Copy out, from the entries below, each line holding the string "opacity".
● ● ● ● ●
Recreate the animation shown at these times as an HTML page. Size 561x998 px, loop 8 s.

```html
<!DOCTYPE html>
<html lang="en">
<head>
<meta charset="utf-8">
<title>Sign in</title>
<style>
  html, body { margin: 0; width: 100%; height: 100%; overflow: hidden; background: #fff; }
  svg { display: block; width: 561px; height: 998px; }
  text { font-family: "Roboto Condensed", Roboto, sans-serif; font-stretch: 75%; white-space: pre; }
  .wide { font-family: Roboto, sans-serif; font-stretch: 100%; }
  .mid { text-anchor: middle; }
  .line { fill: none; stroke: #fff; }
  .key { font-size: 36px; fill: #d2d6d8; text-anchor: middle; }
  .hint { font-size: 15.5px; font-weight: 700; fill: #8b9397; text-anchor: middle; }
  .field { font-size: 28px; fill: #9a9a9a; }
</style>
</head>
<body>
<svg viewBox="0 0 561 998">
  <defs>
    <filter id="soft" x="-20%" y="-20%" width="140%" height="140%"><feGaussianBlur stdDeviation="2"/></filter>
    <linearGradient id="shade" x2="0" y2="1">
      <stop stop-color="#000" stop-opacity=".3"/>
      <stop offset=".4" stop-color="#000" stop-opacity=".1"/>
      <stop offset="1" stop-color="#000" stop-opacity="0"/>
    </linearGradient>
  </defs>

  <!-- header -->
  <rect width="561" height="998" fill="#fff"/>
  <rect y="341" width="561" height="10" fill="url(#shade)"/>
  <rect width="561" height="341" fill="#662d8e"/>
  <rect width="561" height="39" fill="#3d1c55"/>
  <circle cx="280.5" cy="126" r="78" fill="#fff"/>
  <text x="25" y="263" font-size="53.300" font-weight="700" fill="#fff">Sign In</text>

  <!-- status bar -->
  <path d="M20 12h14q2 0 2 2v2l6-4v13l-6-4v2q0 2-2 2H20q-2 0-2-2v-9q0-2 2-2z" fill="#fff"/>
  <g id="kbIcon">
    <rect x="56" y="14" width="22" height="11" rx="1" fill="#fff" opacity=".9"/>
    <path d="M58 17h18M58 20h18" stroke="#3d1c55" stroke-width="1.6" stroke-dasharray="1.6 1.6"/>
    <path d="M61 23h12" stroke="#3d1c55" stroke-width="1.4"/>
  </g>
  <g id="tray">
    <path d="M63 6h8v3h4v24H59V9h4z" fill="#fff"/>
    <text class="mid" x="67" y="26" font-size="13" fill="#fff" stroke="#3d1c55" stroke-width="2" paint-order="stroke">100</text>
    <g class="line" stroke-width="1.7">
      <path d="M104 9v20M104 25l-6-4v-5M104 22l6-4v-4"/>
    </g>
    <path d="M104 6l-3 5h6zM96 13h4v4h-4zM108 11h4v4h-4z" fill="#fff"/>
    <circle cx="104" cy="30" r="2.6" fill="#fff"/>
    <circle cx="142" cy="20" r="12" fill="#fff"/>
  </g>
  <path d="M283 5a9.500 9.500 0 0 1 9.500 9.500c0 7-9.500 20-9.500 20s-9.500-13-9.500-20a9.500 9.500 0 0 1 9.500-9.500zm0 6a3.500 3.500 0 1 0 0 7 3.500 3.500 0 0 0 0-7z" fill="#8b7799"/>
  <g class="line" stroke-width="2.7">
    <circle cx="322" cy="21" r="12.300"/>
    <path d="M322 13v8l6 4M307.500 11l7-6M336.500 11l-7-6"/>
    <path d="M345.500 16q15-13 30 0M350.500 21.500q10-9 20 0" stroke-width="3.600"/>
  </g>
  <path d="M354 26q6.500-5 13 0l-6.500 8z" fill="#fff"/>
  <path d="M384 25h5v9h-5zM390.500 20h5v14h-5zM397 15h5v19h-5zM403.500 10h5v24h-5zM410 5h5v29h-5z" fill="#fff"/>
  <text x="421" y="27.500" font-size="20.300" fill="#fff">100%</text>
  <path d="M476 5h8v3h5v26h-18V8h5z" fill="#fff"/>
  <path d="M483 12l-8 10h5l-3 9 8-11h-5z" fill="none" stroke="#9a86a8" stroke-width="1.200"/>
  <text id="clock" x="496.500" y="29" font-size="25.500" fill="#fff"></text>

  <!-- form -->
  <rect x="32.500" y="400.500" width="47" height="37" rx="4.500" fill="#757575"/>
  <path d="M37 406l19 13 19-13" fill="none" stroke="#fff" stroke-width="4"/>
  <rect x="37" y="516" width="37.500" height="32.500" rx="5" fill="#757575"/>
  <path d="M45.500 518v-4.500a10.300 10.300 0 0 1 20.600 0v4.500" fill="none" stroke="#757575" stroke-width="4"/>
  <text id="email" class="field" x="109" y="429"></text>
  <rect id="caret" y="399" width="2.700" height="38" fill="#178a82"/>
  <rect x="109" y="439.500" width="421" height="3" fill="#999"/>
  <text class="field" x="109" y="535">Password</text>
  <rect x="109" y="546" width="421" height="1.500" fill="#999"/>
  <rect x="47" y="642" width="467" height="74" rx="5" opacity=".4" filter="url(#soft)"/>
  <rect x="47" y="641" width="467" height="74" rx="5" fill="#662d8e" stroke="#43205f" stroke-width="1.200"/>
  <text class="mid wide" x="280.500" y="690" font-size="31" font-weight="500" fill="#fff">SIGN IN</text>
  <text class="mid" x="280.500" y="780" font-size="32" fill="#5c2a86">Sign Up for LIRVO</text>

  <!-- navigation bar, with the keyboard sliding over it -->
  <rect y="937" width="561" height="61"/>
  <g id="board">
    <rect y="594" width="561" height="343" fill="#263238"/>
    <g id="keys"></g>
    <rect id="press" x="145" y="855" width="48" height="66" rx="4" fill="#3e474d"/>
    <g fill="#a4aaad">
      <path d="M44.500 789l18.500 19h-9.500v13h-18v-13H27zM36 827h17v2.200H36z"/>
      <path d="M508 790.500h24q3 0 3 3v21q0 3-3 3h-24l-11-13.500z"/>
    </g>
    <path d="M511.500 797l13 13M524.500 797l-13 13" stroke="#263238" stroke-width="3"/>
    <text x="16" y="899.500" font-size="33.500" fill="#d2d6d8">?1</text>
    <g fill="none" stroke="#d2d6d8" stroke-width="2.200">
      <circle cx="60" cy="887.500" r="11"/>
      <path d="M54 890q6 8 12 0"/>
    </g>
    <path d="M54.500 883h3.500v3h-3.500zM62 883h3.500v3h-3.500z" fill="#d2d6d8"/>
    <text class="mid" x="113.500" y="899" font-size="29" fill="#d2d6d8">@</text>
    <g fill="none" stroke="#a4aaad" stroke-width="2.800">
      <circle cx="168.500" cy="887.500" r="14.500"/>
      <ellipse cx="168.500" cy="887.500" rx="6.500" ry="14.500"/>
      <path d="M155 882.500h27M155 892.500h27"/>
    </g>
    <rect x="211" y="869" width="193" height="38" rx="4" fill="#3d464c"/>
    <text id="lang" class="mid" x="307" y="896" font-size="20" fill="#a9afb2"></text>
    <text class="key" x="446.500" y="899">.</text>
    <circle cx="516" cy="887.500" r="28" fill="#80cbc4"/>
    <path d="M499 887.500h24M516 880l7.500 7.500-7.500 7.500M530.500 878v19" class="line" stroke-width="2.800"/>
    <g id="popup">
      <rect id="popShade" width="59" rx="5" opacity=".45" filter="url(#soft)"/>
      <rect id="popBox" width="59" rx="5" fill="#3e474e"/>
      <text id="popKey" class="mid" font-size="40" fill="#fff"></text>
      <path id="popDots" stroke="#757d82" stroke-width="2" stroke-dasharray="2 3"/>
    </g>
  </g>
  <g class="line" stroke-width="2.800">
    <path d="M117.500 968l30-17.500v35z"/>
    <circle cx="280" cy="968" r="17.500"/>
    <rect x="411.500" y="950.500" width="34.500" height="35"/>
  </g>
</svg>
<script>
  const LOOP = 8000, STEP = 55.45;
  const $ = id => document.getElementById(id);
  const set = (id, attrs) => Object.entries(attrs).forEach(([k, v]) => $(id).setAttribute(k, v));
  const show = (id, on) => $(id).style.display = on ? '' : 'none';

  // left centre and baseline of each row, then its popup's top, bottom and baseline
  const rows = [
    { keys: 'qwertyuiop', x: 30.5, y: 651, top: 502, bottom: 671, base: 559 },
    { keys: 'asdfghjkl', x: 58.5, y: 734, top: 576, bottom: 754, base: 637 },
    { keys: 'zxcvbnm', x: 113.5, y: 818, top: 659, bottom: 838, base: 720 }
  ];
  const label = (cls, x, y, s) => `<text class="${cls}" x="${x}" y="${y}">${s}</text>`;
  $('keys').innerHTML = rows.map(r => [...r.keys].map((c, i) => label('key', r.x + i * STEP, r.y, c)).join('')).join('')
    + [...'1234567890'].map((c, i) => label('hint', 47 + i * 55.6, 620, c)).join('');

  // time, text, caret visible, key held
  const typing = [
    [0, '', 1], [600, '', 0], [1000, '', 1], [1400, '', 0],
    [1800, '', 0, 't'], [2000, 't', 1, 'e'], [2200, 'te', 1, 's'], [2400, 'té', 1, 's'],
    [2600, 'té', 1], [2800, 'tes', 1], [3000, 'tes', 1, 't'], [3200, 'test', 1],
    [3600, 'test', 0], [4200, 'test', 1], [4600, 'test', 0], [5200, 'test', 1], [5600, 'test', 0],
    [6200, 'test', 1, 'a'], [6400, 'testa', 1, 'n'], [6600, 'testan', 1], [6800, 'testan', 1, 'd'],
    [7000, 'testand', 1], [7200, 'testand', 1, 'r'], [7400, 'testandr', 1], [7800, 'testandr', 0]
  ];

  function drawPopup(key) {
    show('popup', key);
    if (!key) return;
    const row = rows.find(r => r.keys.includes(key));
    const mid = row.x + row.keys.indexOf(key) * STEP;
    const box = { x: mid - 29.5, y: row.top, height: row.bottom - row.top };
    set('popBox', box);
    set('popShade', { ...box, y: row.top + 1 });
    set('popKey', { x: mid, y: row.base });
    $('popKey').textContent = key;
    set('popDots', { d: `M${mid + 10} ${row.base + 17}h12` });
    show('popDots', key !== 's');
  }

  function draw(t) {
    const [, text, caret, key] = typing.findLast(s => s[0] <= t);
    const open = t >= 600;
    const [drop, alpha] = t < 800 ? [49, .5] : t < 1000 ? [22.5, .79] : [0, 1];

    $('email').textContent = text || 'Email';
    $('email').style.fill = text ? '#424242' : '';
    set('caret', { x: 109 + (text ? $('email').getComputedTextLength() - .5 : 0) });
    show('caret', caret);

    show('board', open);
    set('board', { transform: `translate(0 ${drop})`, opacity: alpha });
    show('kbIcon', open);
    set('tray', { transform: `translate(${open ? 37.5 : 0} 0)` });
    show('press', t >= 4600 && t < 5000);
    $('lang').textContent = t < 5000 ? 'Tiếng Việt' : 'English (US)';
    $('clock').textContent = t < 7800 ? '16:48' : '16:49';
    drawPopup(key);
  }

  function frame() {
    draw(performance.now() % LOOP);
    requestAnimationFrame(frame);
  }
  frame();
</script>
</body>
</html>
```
● ● ● ● ●
_OUTPUT FOR THIS TASK_:
      <stop stop-color="#000" stop-opacity=".3"/>
      <stop offset=".4" stop-color="#000" stop-opacity=".1"/>
      <stop offset="1" stop-color="#000" stop-opacity="0"/>
    <rect x="56" y="14" width="22" height="11" rx="1" fill="#fff" opacity=".9"/>
  <rect x="47" y="642" width="467" height="74" rx="5" opacity=".4" filter="url(#soft)"/>
      <rect id="popShade" width="59" rx="5" opacity=".45" filter="url(#soft)"/>
    set('board', { transform: `translate(0 ${drop})`, opacity: alpha });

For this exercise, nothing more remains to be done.